“The next Matilda won’t be anything like Matilda,” says Doran. “We have already been outed by David Walliams: it’s true that we are looking at a musical version of The Boy in the Dress. It is a brilliant, relevant piece about a subject that is more and more in the ether.”
Doran, 59, is an affable presence, propelled by an energy that seems both academic and socially minded. He has been at the helm of the RSC since 2012, and big hits on his watch include a lauded King Lear, featuring his husband Antony Sher, and a hi-tech version of The Tempest with Simon Russell Beale as Prospero.
His 2019 season continues his commitment to community theatre with the Shakespeare Nation project launching two initiatives – one for adults new to theatre and the other for young people. Two anniversaries will be marked, with John Kani’s new play Kunene and the King commemorating 25 years since the end of apartheid, and the plays featuring David Garrick’s most famous roles (John Vanbrugh’s The Provoked Wife and Thomas Otway’s Venice Preserv’d ) marking 250 years since his (disastrous) 1769 jubilee launched Stratford as the centre of the Shakespeare industry.
Three productions in the main house (As You Like It, The Taming of the Shrew and Measure for Measure) will then tour. Doran believes the last of these, with its cruel subjugation of women, is the ultimate #MeToo play.
“‘To whom should I complain?’ [asks Isabella]. I can’t think of anything more resonant. The abuse of power and sexuality is deeply ingrained in the DNA of that play and that is what excites me.”
Doran is doing his best to eradicate the perennial issue of elitism with his Next Generation initiative, which seeks out talent all over the country, regardless of background. “The expectation with Shakespeare is that you have to do it in a posh voice; you don’t. The live cinema screenings are good for showing that you don’t have to dress up [to go to see Shakespeare] and if you want to leave halfway through, you can. If you want to watch it as somebody did who tweeted, ‘Loving Richard II in UCI Whiteleys with my chicken korma’, that’s great.

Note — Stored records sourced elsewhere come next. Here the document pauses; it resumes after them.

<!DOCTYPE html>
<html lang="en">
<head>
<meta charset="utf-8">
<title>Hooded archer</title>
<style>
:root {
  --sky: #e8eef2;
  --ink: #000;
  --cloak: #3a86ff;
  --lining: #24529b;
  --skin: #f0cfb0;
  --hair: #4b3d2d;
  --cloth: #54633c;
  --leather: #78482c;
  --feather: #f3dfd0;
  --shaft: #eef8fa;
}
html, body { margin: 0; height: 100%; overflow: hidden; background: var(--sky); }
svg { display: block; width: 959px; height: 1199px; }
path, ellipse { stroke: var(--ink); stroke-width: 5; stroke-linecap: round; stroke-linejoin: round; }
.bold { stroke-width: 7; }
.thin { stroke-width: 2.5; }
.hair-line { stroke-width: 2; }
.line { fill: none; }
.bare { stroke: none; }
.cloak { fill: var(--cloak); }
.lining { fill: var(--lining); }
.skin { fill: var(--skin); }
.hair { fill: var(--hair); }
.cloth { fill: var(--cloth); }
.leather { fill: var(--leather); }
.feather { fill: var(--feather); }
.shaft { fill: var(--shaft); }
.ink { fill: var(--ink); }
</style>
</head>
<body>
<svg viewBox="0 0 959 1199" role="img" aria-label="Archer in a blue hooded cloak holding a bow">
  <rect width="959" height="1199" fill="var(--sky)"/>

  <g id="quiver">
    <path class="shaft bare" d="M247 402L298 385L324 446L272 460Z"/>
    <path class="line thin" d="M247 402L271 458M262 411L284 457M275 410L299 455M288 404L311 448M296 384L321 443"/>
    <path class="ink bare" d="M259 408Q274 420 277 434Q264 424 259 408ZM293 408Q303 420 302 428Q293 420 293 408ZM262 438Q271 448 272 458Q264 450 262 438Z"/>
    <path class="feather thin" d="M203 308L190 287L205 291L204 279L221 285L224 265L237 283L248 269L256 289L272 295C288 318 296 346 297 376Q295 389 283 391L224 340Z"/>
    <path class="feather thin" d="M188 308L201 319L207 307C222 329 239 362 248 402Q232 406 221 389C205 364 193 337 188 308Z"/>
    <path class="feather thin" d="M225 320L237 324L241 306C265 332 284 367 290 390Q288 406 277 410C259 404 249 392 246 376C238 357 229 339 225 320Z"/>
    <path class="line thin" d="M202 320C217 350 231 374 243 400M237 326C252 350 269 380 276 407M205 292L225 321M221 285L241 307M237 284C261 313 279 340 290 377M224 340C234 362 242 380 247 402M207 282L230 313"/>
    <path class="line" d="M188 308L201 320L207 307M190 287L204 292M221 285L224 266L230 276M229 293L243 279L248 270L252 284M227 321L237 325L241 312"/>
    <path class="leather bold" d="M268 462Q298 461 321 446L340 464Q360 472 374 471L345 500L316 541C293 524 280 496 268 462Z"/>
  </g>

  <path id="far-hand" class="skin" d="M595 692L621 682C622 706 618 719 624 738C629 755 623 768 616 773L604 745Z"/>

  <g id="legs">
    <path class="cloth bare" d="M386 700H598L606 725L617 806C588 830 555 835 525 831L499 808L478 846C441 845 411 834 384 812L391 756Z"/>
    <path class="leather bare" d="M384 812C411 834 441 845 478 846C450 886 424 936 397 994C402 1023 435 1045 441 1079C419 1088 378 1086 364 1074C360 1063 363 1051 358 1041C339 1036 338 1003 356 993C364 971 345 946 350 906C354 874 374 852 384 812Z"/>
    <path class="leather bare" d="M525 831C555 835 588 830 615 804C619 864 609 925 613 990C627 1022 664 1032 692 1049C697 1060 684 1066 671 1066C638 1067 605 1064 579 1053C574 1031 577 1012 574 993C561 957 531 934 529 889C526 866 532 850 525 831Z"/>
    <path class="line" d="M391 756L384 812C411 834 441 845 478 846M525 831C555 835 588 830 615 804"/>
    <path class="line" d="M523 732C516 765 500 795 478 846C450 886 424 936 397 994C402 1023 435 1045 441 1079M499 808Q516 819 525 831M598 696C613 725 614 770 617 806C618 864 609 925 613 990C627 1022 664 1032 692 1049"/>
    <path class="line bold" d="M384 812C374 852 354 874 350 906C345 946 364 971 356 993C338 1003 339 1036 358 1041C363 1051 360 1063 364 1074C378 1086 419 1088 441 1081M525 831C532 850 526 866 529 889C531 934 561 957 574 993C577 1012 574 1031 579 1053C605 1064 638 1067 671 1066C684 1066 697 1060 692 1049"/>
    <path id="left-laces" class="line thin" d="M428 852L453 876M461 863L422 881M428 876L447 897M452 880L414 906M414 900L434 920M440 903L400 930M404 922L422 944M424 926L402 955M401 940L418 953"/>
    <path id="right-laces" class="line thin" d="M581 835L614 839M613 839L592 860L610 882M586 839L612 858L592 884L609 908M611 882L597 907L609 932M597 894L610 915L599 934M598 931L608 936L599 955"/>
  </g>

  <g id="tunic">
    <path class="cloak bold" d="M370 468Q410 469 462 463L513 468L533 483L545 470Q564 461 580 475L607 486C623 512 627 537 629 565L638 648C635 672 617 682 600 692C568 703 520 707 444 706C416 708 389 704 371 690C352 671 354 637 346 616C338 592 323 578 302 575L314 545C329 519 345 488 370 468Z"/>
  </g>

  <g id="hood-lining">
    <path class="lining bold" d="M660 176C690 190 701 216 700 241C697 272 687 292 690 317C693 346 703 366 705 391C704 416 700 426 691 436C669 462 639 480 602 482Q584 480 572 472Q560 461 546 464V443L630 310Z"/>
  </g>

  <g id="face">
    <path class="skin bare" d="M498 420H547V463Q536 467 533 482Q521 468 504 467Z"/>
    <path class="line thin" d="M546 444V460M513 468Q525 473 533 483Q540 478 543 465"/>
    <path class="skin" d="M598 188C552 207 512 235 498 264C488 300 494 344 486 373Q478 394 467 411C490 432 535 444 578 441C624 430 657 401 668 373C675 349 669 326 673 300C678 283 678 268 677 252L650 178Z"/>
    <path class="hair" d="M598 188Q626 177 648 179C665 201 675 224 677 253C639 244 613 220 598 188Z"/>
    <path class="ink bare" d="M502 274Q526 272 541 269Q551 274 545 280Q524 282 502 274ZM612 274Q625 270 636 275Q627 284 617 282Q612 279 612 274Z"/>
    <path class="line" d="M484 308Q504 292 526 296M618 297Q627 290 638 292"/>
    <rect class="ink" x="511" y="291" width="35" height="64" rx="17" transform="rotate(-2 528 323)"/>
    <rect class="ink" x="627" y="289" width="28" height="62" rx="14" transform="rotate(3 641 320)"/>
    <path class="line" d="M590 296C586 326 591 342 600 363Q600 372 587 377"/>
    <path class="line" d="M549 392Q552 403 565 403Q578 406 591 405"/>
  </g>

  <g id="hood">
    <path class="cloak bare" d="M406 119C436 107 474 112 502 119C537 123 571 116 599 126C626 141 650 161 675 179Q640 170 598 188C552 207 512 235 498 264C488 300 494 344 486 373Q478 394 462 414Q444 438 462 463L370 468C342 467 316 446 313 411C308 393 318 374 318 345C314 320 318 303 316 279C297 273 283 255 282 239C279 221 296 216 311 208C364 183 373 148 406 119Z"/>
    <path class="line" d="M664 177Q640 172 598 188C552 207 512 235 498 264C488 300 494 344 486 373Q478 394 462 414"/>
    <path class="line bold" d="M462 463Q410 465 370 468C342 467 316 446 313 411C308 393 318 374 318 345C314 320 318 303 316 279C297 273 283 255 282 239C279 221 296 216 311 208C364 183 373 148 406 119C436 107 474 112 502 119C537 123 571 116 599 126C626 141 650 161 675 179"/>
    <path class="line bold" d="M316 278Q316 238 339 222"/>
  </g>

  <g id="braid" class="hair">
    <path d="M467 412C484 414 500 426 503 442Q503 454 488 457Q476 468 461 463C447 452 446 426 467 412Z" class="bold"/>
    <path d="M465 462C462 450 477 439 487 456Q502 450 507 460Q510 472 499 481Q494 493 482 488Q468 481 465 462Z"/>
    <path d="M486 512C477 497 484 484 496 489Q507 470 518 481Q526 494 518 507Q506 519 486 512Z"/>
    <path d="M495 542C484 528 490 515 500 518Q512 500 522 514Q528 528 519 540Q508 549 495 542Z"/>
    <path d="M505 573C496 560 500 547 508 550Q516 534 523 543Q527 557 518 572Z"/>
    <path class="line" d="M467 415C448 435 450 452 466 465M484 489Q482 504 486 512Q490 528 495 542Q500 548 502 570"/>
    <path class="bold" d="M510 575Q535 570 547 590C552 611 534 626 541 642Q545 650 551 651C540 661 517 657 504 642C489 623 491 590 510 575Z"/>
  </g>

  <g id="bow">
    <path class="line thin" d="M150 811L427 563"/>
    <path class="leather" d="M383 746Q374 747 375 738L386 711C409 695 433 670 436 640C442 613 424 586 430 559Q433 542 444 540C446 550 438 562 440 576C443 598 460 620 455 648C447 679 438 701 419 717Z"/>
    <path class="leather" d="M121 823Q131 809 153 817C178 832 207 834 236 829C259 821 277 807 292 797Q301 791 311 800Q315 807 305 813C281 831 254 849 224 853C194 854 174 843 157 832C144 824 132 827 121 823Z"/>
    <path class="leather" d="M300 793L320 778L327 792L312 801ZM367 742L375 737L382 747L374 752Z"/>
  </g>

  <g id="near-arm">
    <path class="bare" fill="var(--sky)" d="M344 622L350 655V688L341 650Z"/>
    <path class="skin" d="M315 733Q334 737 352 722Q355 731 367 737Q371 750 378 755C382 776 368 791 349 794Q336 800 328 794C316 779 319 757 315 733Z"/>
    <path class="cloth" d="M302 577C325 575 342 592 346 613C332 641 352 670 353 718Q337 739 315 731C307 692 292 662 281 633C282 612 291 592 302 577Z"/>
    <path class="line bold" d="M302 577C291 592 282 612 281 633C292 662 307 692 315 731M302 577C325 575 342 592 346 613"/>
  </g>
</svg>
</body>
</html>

“I wouldn’t have wanted to sit next to him, but it’s great.”
– © The Daily Telegraph